They’re already raking it in for next year’s tussle, both sides enjoying financial backing from major business interests, be they lawyers and labor unions or oil and health industry concerns.
With no big finance behind him, what chance has Joe the plumber - and I don’t mean that kwazy kartoon kawicature Samuel ‘Joe The Plumber’ Wurzelbacher (NB: Wurzelbacher) guy, one-time darling of the tea party. A real Joe might have the best idea about how to run this country but his voice will never be heard. There are only two Money Megaphones and they’ve been grabbed by the reds and the blues.
They say anyone can be president but that ain’t the truth. Let’s tell that story honestly to the rest of the world and to our own people: anyone with tons of money behind him can be president. It’s the biggest spender. How is that democracy at work? And where’s our freedom in the Land Of The Free?

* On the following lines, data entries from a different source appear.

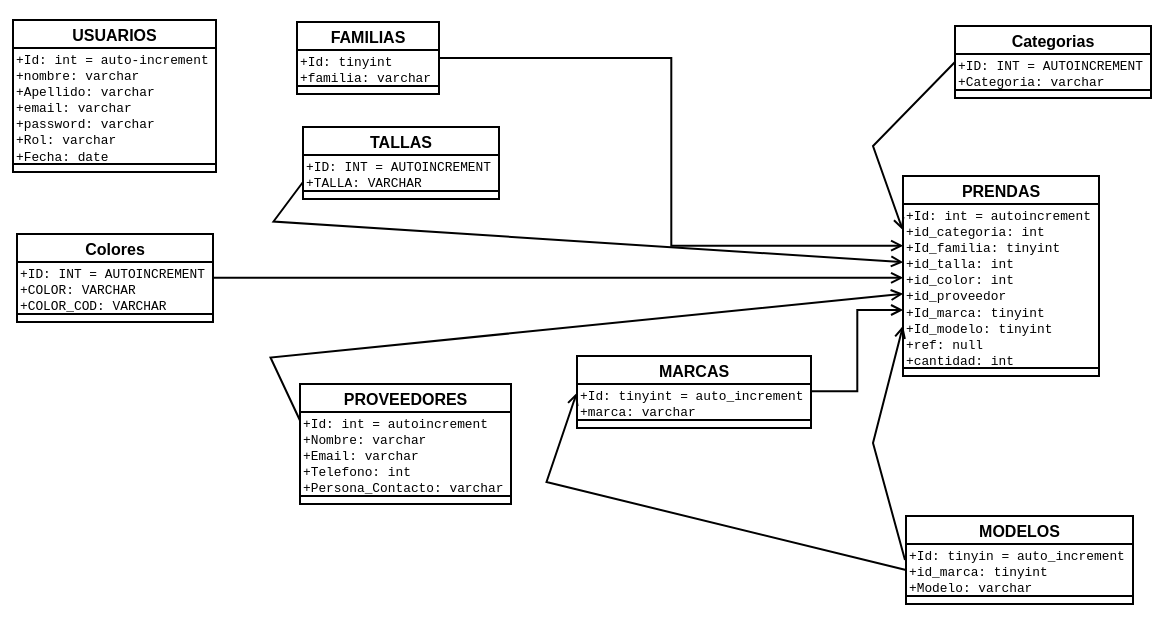
<!DOCTYPE html>
<html lang="es">
<head>
<meta charset="utf-8">
<title>Diagrama de clases: prendas</title>
<style>
:root { --ink: #000; --paper: #fff; }
* { box-sizing: border-box; margin: 0; padding: 0; }
body { background: var(--paper); overflow: hidden; }
.diagram { position: relative; width: 1164px; height: 624px; overflow: hidden; background: var(--paper); color: var(--ink); }
.entity {
  position: absolute; left: var(--x); top: var(--y); width: var(--w); height: var(--h);
  display: grid; grid-template-rows: 28px minmax(0, 1fr) 6px;
  border: 2px solid var(--ink); background: var(--paper);
}
.entity h2 {
  padding-top: 4px; border-bottom: 2px solid var(--ink);
  font: bold 16px/22px "Liberation Sans", Arial, sans-serif; text-align: center;
}
.entity ul {
  padding: 4px 0 0 2px; border-bottom: 2px solid var(--ink); list-style: none;
  font: 12.85px/16.1px "Liberation Mono", "Courier New", monospace; white-space: nowrap;
}
.relations { position: absolute; left: 0; top: 0; fill: none; stroke: var(--ink); stroke-width: 2; }
.usuarios { --x: 12px; --y: 19px; --w: 205px; --h: 154px; }
.familias { --x: 296px; --y: 21px; --w: 144px; --h: 74px; }
.tallas { --x: 302px; --y: 126px; --w: 198px; --h: 74px; }
.categorias { --x: 954px; --y: 25px; --w: 198px; --h: 74px; }
.prendas { --x: 902px; --y: 175px; --w: 198px; --h: 202px; }
.colores { --x: 16px; --y: 233px; --w: 198px; --h: 90px; }
.proveedores { --x: 299px; --y: 383px; --w: 213px; --h: 122px; }
.marcas { --x: 576px; --y: 355px; --w: 236px; --h: 74px; }
.modelos { --x: 905px; --y: 515px; --w: 229px; --h: 90px; }
</style>
</head>
<body>
<main class="diagram">
  <section class="entity usuarios">
    <h2>USUARIOS</h2>
    <ul>
      <li>+Id: int = auto-increment</li>
      <li>+nombre: varchar</li>
      <li>+Apellido: varchar</li>
      <li>+email: varchar</li>
      <li>+password: varchar</li>
      <li>+Rol: varchar</li>
      <li>+Fecha: date</li>
    </ul>
  </section>
  <section class="entity familias">
    <h2>FAMILIAS</h2>
    <ul>
      <li>+Id: tinyint</li>
      <li>+familia: varchar</li>
    </ul>
  </section>
  <section class="entity tallas">
    <h2>TALLAS</h2>
    <ul>
      <li>+ID: INT = AUTOINCREMENT</li>
      <li>+TALLA: VARCHAR</li>
    </ul>
  </section>
  <section class="entity categorias">
    <h2>Categorias</h2>
    <ul>
      <li>+ID: INT = AUTOINCREMENT</li>
      <li>+Categoria: varchar</li>
    </ul>
  </section>
  <section class="entity prendas">
    <h2>PRENDAS</h2>
    <ul>
      <li>+Id: int = autoincrement</li>
      <li>+id_categoria: int</li>
      <li>+Id_familia: tinyint</li>
      <li>+id_talla: int</li>
      <li>+id_color: int</li>
      <li>+id_proveedor</li>
      <li>+Id_marca: tinyint</li>
      <li>+Id_modelo: tinyint</li>
      <li>+ref: null</li>
      <li>+cantidad: int</li>
    </ul>
  </section>
  <section class="entity colores">
    <h2>Colores</h2>
    <ul>
      <li>+ID: INT = AUTOINCREMENT</li>
      <li>+COLOR: VARCHAR</li>
      <li>+COLOR_COD: VARCHAR</li>
    </ul>
  </section>
  <section class="entity proveedores">
    <h2>PROVEEDORES</h2>
    <ul>
      <li>+Id: int = autoincrement</li>
      <li>+Nombre: varchar</li>
      <li>+Email: varchar</li>
      <li>+Telefono: int</li>
      <li>+Persona_Contacto: varchar</li>
    </ul>
  </section>
  <section class="entity marcas">
    <h2>MARCAS</h2>
    <ul>
      <li>+Id: tinyint = auto_increment</li>
      <li>+marca: varchar</li>
    </ul>
  </section>
  <section class="entity modelos">
    <h2>MODELOS</h2>
    <ul>
      <li>+Id: tinyin = auto_increment</li>
      <li>+id_marca: tinyint</li>
      <li>+Modelo: varchar</li>
    </ul>
  </section>

  <svg class="relations" width="1164" height="624" viewBox="0 0 1164 624" aria-hidden="true">
    <defs>
      <marker id="arrow" markerUnits="userSpaceOnUse" markerWidth="16" markerHeight="16" refX="12" refY="8" orient="auto">
        <polyline points="2,3 12,8 2,13"/>
      </marker>
    </defs>
    <g marker-end="url(#arrow)">
      <polyline id="categorias-prendas" marker-end="url(#arrow)" points="955,62 873,146 902,228"/>
      <polyline id="familias-prendas" marker-end="url(#arrow)" points="439,58 671.3,58 671.3,245.7 901,245.7"/>
      <polyline id="tallas-prendas" marker-end="url(#arrow)" points="303,182 273.5,221.5 901,262"/>
      <polyline id="colores-prendas" marker-end="url(#arrow)" points="213,277.8 901,277.8"/>
      <polyline id="proveedores-prendas" marker-end="url(#arrow)" points="300,420.5 270.5,357.5 901,294"/>
      <polyline id="marcas-prendas" marker-end="url(#arrow)" points="811,391.3 857.3,391.3 857.3,310 901,310"/>
      <polyline id="modelos-prendas" marker-end="url(#arrow)" points="905,560 873,443 902.5,328"/>
      <polyline id="modelos-marcas" marker-end="url(#arrow)" points="906,570 546.5,482 576,395"/>
    </g>
  </svg>
</main>
</body>
</html>
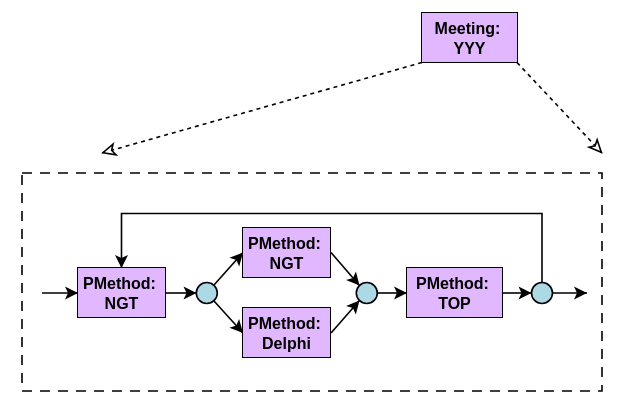
<!DOCTYPE html>
<html lang="en">
<head>
<meta charset="utf-8">
<title>Meeting process diagram</title>
<style>
:root {
  --paper: #ffffff;
  --ink: #000000;
  --box: #e1b8ff;
  --gate: #add8e6;
}
* { box-sizing: border-box; }
html, body { margin: 0; overflow: hidden; background: var(--paper); }
.diagram {
  position: relative;
  width: 624px;
  height: 404px;
  overflow: hidden;
  color: var(--ink);
  font: bold 16px/20px "Liberation Sans", Arial, sans-serif;
}
.connectors { position: absolute; inset: 0; }
.flow, .detail, .frame { fill: none; stroke: var(--ink); stroke-width: 1.6; }
.detail { stroke-dasharray: 4 4; }
.frame { stroke-dasharray: 10 8; }
.gate { fill: var(--gate); stroke: var(--ink); stroke-width: 1.6; }
.node {
  position: absolute;
  display: flex;
  flex-direction: column;
  align-items: center;
  justify-content: center;
  width: 89px;
  height: 51px;
  padding-top: 2px;
  background: var(--box);
  border: 1.6px solid var(--ink);
  white-space: nowrap;
}
.kind { margin-right: 4px; }
.meeting { left: 421px; top: 12px; width: 97px; }
.first { left: 77px; top: 267px; }
.upper { left: 242px; top: 227px; }
.lower { left: 242px; top: 307px; }
.last { left: 406px; top: 267px; width: 97px; }
</style>
</head>
<body>
<main class="diagram">
  <svg class="connectors" width="624" height="404" viewBox="0 0 624 404" aria-hidden="true">
    <defs>
      <marker id="arrow" markerUnits="userSpaceOnUse" markerWidth="16" markerHeight="16" refX="15" refY="8" orient="auto">
        <path d="M15 8L2 1.5L5 8L2 14.5Z" fill="#000000"/>
      </marker>
      <marker id="open-arrow" markerUnits="userSpaceOnUse" markerWidth="16" markerHeight="16" refX="15" refY="8" orient="auto">
        <path d="M14 8L2 2.5L5 8L2 13.5Z" fill="#ffffff" stroke="#000000" stroke-width="1.6"/>
      </marker>
    </defs>

    <rect class="frame" x="22" y="173" width="580" height="218"/>

    <g class="detail" marker-end="url(#open-arrow)">
      <path d="M422 62.5L102 153" marker-end="url(#open-arrow)"/>
      <path d="M517 62.5L602 153" marker-end="url(#open-arrow)"/>
    </g>

    <g class="flow">
      <path d="M42 293H78" marker-end="url(#arrow)"/>
      <path d="M166 293H196.5" marker-end="url(#arrow)"/>
      <path d="M214 285L243 252.5" marker-end="url(#arrow)"/>
      <path d="M214 301L243 333" marker-end="url(#arrow)"/>
      <path d="M331 252.5L359.5 285.5" marker-end="url(#arrow)"/>
      <path d="M331 333L359.5 300.5" marker-end="url(#arrow)"/>
      <path d="M377 293H407" marker-end="url(#arrow)"/>
      <path d="M502 293H531.5" marker-end="url(#arrow)"/>
      <path d="M552 293H587" marker-end="url(#arrow)"/>
      <path d="M542 283V213.5H121.5V268" marker-end="url(#arrow)"/>
    </g>

    <g class="gate">
      <circle cx="206.8" cy="293" r="10.5"/>
      <circle cx="366.8" cy="293" r="10.5"/>
      <circle cx="542" cy="293" r="10.5"/>
    </g>
  </svg>

  <div class="node meeting"><span class="kind">Meeting:</span><span>YYY</span></div>
  <div class="node first"><span class="kind">PMethod:</span><span>NGT</span></div>
  <div class="node upper"><span class="kind">PMethod:</span><span>NGT</span></div>
  <div class="node lower"><span class="kind">PMethod:</span><span>Delphi</span></div>
  <div class="node last"><span class="kind">PMethod:</span><span>TOP</span></div>
</main>
</body>
</html>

How different are we from the suppressed unfortunates whose communist dictatorships hogged it all? Or those in the Middle East, mugged by their despotic leaders?
Capitalism? Of course yes to that. But not to runaway capitalism sans restraint. Without any checks at all the leviathans of the business community squash everything and everyone underfoot. Profits before people. What a vulgar way to live: we’re all slaves to our dictator, the Mighty Dollar and its carnivorous lieutenants.
Whenever I find I’ve been taken for a sucker I’m so livid with myself that in order to regain self-respect I yearn to get back at those who fooled me. Call it pride. One day we’ll all wake up and realize we’ve been duped. Used. Conned. And boy, will we be angry, just like the Egyptians and the Brits.
Let’s hope it’s all bloodless.

© 2011 Fred Wehner is a journalist formerly with the Daily Mail in London, who then founded and ran the New York News Agency before settling in Monroe 21 years ago.